TORONTO -- Three Ontario school boards where high school teachers have been on strike for weeks, affecting more than 70,000 students, are asking for the job actions to be declared unlawful.
In Durham Region, where secondary teachers are into their fourth week on strike, the board said it "strongly believes" it is illegal.
"It has become increasingly apparent through the language and action of the union leaders that these three strikes are related to the larger central issues and that (Ontario Secondary School Teachers' Federation) has put (Durham) teachers on a local strike based on central issues," the board wrote in a statement.
That is not allowed under a new bargaining system the Liberal government introduced last year. It separates local and central negotiating, with issues such as money and class sizes being discussed at the provincial table.
The Durham District School Board, east of Toronto, the Rainbow District School Board, in the Sudbury area, and the Peel District School Board, west of Toronto, are filing a joint application to the Ontario Labour Relations Board, asking it to declare the strikes unlawful.
"We've said, from the beginning, what we know is true: that provincial OSSTF is setting the agenda for local bargaining and that this local strike is part of their overall provincial strategy," Peel District School Board chair Janet McDougald said in a statement.
"We've seen secondary teachers in each of the three boards protest issues being negotiated at the central table, particularly the central matter of class size. Our teachers need to know, and our parents and students need to know, that there is nothing we can do at our local table to impact class size decisions -- nothing."
The head of the Rainbow District School Board said in a statement that there are misconceptions that the board is trying to increase class sizes, limit prep time and freeze salaries and benefits at the local table.
"Those issues are not part of the local negotiation process. They are central issues," chair Doreen Dewar wrote.
"We have maintained from the outset that our students and their families are caught in a dispute that is really between OSSTF and the province."
Central talks between OSSTF and the province are stalled.

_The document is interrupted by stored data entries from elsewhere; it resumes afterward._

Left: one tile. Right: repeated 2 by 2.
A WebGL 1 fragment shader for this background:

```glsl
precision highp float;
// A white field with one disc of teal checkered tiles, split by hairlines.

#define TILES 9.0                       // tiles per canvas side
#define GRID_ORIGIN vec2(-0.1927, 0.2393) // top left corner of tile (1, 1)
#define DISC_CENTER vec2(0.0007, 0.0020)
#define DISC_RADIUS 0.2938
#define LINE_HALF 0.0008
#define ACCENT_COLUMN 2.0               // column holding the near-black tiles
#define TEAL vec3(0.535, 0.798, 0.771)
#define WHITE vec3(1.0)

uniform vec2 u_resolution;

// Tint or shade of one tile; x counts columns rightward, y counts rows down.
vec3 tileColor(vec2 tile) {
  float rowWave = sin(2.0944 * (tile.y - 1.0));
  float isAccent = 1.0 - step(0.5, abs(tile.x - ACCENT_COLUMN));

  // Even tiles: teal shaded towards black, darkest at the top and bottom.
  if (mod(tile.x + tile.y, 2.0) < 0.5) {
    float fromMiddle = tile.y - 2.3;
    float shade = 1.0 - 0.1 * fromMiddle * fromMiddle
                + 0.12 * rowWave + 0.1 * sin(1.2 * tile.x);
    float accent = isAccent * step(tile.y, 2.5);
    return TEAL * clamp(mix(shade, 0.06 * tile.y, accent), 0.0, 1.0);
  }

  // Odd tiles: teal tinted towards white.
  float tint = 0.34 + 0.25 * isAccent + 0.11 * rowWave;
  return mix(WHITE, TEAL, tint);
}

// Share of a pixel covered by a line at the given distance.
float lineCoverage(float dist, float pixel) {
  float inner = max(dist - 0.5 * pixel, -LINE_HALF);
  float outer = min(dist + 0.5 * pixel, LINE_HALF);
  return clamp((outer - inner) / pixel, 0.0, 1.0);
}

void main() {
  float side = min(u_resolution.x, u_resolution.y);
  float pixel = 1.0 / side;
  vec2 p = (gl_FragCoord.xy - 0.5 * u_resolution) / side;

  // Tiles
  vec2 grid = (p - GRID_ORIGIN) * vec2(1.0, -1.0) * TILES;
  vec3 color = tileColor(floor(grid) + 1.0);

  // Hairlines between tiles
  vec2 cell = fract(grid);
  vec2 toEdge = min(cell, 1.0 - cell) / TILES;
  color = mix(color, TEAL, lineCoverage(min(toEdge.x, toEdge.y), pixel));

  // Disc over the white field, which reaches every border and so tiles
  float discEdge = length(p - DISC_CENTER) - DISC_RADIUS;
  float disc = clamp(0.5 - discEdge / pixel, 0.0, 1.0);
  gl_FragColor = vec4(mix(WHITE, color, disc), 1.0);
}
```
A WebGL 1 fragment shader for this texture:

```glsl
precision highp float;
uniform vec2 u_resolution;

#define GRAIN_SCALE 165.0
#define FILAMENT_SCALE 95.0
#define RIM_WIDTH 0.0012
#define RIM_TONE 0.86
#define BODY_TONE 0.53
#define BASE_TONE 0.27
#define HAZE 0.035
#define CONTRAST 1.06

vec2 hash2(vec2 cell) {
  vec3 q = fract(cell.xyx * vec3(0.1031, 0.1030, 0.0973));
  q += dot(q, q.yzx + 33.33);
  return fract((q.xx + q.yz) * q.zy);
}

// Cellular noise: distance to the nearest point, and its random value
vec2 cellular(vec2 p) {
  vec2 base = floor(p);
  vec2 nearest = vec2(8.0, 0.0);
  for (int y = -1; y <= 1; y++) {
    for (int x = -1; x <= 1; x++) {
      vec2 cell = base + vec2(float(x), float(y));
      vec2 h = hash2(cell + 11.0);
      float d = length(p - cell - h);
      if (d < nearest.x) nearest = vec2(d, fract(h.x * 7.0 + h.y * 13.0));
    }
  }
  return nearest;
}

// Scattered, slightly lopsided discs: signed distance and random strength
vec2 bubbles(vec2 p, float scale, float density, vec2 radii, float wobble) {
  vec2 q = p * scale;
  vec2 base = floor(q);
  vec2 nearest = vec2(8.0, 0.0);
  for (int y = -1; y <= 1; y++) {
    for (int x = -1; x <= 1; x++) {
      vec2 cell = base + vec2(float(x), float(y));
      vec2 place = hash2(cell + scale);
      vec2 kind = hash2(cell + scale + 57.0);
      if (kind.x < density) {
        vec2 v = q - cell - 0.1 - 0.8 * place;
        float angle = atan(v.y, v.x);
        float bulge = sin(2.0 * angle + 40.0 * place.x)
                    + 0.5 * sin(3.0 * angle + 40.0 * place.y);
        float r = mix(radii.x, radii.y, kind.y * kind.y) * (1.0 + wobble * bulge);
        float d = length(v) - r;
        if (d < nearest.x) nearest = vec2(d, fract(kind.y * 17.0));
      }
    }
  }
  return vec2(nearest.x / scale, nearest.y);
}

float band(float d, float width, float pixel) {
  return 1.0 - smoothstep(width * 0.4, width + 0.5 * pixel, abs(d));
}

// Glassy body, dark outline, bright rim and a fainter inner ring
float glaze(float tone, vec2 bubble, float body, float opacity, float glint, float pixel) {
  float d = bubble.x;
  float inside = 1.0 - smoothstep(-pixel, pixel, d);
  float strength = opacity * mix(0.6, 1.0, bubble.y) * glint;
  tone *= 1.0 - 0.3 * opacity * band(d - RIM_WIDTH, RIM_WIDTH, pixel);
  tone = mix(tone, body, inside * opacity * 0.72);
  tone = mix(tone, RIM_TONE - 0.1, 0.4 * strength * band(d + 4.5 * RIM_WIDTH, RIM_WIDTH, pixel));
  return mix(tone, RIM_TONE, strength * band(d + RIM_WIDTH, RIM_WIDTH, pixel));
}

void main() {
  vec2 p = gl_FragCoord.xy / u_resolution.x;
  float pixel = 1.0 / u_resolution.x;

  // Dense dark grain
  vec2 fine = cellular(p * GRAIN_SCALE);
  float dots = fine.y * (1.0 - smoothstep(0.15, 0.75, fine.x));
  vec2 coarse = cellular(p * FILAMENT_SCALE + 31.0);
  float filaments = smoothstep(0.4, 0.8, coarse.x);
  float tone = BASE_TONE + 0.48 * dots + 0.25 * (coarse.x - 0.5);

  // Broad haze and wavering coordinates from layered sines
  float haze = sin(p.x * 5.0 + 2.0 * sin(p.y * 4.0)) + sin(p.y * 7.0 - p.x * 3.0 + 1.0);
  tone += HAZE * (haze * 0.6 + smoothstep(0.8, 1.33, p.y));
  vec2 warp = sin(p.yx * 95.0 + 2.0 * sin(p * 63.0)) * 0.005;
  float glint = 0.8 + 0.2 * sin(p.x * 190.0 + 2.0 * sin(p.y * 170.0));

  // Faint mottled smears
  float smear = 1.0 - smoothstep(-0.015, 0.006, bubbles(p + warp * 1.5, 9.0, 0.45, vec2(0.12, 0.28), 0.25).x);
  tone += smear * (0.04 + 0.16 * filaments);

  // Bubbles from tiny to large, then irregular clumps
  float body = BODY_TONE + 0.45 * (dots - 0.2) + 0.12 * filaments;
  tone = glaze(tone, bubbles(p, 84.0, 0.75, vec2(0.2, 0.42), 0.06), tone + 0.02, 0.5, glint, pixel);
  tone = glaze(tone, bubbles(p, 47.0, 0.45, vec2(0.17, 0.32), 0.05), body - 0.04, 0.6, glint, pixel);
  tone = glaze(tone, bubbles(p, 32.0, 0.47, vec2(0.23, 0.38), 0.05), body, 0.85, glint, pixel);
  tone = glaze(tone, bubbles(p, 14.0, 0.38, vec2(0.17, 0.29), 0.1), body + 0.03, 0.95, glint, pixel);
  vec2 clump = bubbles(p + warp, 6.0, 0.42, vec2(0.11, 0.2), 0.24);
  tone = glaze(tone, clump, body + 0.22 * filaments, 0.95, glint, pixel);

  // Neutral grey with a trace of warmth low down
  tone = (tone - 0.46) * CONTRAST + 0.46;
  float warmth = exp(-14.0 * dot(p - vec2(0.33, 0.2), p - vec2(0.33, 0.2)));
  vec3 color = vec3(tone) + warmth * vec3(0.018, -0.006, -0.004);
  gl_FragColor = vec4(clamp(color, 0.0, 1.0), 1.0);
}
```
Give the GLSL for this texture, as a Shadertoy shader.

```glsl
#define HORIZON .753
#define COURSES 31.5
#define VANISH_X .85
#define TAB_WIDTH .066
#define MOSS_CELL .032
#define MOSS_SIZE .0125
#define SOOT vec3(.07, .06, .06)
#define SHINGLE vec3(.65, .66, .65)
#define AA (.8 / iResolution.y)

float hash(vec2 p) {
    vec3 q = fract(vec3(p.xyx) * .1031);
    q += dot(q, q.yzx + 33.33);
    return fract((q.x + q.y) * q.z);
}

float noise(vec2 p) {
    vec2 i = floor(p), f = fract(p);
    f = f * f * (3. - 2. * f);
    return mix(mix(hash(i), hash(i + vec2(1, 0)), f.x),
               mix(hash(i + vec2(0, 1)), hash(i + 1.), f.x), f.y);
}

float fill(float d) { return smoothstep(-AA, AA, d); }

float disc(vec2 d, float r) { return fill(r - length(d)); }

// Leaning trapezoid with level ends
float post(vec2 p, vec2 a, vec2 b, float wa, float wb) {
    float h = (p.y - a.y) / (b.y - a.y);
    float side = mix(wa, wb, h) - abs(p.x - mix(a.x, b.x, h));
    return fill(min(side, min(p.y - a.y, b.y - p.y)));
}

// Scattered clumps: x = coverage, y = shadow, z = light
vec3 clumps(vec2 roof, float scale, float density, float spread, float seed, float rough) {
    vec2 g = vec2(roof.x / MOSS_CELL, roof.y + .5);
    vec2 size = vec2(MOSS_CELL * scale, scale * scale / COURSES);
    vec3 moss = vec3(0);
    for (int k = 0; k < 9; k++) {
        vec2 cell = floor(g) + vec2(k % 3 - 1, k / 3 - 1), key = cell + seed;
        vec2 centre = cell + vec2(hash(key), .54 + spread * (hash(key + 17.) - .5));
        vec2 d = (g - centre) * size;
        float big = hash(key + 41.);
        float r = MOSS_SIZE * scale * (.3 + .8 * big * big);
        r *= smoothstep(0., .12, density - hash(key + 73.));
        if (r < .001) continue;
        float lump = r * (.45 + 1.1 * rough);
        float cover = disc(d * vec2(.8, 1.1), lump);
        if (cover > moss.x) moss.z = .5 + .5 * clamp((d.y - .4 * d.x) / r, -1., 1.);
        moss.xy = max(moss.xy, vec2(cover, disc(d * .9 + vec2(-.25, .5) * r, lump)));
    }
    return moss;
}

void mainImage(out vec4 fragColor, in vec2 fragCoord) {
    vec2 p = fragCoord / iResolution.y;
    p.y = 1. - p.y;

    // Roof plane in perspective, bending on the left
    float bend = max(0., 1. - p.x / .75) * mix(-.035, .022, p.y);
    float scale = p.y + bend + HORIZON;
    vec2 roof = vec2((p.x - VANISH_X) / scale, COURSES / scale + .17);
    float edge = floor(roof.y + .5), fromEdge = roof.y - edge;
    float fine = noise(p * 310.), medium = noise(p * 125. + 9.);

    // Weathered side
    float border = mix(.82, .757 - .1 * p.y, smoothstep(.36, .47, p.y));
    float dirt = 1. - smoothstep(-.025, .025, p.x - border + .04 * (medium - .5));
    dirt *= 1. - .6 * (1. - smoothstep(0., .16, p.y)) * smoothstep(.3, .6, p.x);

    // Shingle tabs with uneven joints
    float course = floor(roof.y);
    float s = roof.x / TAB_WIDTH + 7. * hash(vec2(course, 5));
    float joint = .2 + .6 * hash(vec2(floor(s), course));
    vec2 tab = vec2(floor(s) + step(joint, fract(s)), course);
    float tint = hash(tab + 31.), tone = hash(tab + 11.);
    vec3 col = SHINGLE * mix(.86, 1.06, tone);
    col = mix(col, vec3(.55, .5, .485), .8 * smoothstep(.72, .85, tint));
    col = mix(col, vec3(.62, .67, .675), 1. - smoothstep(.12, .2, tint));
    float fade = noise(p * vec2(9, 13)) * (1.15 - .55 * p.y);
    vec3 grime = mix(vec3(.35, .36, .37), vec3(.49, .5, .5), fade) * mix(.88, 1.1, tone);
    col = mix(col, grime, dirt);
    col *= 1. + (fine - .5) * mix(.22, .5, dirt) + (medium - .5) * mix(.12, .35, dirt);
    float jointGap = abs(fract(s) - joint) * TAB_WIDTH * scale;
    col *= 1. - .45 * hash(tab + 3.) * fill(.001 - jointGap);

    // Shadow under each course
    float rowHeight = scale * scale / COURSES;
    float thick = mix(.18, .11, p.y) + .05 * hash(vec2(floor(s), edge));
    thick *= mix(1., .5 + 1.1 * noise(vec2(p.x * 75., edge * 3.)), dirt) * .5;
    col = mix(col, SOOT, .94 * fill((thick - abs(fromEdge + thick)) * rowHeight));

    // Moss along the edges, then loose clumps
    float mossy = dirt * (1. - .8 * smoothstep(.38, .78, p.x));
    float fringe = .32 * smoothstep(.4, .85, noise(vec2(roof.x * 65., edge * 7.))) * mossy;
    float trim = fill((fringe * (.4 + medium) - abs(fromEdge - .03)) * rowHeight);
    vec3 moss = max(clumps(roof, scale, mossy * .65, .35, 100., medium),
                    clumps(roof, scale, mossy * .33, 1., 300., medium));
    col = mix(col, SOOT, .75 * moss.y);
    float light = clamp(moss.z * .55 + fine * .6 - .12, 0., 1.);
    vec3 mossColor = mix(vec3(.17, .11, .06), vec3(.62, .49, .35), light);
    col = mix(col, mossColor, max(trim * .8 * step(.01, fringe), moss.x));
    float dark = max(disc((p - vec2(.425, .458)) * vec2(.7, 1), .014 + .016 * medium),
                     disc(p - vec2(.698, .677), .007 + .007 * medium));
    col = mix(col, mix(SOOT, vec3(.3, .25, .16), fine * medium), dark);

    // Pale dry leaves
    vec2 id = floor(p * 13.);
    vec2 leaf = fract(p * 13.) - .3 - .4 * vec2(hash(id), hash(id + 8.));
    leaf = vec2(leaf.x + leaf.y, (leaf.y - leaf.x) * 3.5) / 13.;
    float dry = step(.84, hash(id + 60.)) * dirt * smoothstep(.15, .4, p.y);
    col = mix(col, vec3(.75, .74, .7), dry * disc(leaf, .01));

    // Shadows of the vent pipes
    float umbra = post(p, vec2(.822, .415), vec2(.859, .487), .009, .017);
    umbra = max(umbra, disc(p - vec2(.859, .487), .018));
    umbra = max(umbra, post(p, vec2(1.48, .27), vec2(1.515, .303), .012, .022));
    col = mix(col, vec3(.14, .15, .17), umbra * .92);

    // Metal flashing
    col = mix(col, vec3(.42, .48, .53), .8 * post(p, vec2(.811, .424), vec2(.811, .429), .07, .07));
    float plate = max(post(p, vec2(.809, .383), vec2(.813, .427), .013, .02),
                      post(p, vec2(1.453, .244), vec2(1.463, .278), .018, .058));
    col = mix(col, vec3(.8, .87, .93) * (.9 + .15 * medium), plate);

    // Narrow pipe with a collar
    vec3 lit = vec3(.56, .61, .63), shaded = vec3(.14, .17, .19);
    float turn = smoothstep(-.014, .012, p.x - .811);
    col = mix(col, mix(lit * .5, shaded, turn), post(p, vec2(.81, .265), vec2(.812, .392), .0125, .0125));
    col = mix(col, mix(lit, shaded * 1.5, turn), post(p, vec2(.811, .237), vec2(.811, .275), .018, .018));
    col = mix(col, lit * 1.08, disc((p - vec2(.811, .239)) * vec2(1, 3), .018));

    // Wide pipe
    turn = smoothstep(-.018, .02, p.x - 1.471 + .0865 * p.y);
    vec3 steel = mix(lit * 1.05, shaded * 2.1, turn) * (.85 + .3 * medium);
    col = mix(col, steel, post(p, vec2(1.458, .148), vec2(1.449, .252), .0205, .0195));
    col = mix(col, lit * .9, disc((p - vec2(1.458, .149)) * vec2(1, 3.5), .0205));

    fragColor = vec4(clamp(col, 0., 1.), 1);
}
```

Ontario's public elementary school teachers began a work-to-rule strike Monday. During their job action schools will remain open and extracurricular activities and field trips continue for now, but teachers won't administer standardized tests, add comments to report cards or participate in any professional development related to Ministry of Education initiatives.